[Items from a data source]
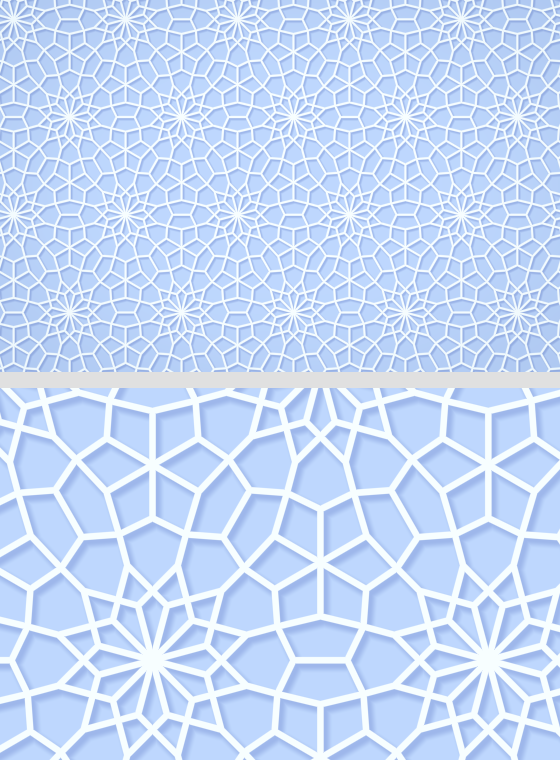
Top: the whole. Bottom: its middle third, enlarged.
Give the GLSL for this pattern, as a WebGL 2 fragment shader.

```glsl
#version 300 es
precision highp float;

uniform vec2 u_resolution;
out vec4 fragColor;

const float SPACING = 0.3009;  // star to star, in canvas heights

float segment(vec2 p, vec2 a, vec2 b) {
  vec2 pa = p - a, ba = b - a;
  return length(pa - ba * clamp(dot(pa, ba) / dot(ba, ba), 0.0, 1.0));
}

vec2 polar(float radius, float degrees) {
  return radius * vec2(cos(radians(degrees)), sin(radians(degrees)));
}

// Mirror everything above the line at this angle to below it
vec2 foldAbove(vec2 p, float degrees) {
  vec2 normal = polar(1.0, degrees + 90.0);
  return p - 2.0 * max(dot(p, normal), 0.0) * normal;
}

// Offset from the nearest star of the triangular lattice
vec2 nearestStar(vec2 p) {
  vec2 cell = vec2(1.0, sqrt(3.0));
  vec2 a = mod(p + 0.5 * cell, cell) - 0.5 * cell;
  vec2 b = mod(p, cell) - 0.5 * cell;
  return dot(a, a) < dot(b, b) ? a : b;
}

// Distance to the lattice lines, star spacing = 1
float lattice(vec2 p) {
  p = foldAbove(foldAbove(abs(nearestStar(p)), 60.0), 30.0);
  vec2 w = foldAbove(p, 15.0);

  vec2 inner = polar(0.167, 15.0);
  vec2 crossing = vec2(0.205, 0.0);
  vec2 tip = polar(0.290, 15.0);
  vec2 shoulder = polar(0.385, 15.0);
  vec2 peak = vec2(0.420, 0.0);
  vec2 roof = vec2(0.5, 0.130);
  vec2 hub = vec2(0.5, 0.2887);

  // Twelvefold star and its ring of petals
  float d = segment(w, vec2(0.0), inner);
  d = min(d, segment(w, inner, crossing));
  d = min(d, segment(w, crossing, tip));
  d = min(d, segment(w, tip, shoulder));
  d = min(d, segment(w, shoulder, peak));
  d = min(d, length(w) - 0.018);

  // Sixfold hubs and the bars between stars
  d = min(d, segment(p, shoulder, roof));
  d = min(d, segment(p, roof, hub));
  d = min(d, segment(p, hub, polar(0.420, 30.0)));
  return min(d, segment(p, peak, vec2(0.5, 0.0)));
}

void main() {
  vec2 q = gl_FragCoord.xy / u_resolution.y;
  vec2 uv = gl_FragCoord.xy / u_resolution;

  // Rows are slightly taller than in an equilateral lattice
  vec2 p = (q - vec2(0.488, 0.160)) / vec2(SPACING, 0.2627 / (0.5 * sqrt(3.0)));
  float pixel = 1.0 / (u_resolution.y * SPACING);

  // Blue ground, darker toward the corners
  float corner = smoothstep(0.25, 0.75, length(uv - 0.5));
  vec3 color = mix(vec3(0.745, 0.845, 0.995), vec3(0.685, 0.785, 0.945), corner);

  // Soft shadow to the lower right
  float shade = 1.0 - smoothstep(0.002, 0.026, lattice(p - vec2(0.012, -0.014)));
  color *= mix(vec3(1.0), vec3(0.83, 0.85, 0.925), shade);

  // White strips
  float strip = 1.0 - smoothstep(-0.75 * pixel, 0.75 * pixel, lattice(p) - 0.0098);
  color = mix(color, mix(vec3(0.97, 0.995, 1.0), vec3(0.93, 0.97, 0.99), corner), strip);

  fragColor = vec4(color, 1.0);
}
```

...

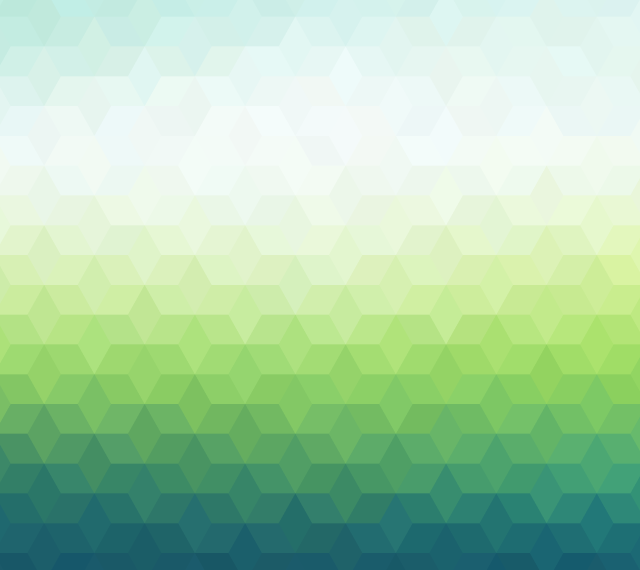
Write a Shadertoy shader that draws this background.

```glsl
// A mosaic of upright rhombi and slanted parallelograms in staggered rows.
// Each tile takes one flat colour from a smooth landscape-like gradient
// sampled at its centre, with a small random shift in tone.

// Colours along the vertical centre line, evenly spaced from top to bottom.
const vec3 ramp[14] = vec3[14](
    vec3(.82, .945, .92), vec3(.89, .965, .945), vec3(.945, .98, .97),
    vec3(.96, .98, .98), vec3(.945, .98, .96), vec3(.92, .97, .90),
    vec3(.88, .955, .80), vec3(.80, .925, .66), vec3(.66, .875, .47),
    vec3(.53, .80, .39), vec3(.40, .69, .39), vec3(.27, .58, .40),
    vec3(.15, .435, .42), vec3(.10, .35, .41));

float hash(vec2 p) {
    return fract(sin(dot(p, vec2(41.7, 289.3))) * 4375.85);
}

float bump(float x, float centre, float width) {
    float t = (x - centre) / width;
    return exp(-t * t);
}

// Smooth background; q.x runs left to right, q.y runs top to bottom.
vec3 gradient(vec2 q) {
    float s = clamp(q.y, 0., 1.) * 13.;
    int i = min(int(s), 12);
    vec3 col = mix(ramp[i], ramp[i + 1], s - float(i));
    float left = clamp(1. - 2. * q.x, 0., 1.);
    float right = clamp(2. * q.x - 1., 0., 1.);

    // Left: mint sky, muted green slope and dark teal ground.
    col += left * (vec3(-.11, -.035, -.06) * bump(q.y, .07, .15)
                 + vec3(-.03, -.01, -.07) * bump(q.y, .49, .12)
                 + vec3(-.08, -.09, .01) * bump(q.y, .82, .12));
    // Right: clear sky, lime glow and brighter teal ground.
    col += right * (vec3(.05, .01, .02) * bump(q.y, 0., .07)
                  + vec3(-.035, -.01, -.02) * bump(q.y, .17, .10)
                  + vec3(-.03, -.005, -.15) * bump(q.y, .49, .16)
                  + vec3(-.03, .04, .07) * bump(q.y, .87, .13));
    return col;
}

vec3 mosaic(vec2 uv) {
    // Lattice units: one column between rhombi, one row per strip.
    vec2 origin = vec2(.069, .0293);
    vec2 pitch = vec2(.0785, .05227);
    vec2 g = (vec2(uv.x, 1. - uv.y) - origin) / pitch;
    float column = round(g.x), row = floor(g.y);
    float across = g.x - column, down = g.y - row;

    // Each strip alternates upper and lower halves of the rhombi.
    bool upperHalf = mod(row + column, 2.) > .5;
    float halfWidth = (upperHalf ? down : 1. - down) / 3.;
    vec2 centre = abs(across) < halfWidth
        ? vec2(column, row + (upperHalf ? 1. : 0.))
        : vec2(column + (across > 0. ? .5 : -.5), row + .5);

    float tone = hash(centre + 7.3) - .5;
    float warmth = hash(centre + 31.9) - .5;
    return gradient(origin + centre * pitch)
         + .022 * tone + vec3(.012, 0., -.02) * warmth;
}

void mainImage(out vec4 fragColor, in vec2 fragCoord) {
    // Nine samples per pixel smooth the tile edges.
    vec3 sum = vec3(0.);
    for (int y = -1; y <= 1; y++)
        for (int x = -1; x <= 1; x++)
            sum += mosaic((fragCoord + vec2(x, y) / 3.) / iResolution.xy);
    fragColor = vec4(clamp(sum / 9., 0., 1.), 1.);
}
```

* * *

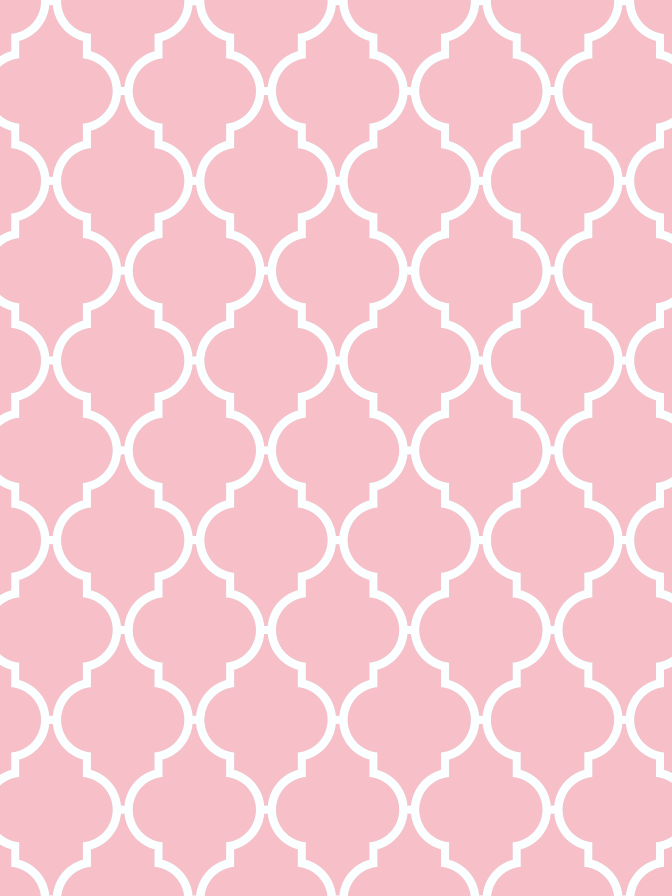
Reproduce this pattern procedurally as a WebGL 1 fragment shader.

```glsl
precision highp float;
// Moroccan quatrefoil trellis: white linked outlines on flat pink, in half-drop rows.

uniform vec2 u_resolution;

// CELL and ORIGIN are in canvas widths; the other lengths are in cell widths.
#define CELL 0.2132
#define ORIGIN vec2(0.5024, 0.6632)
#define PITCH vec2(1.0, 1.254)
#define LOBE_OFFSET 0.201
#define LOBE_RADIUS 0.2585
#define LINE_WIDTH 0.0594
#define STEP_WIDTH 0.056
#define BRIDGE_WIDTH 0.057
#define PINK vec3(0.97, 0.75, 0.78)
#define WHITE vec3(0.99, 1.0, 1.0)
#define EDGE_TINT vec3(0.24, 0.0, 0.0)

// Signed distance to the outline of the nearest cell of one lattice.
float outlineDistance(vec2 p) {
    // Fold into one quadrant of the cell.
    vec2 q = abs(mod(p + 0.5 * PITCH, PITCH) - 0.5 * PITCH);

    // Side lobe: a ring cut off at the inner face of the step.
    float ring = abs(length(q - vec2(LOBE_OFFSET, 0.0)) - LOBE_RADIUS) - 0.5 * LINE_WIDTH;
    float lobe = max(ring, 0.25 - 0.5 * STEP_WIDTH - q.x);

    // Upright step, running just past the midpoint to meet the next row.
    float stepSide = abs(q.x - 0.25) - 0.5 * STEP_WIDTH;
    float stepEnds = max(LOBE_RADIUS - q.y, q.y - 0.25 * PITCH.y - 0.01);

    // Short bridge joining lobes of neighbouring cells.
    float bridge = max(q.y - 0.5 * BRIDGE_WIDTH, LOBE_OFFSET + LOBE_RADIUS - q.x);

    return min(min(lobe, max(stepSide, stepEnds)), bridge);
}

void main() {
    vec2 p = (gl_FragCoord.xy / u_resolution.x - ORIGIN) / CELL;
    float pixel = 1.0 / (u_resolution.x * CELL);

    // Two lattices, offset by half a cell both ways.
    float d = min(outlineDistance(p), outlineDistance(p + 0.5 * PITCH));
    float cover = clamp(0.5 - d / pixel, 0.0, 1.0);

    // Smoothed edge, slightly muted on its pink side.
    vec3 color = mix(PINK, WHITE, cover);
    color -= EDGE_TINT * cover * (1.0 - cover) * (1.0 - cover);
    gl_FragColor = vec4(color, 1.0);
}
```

## WHAT THE TASK REQUIRES
Show a copy of each line from the records above in which the string "return" occurs.

## SOLUTION
  return length(pa - ba * clamp(dot(pa, ba) / dot(ba, ba), 0.0, 1.0));
  return radius * vec2(cos(radians(degrees)), sin(radians(degrees)));
  return p - 2.0 * max(dot(p, normal), 0.0) * normal;
  return dot(a, a) < dot(b, b) ? a : b;
  return min(d, segment(p, peak, vec2(0.5, 0.0)));
    return fract(sin(dot(p, vec2(41.7, 289.3))) * 4375.85);
    return exp(-t * t);
    return col;
    return gradient(origin + centre * pitch)
    return min(min(lobe, max(stepSide, stepEnds)), bridge);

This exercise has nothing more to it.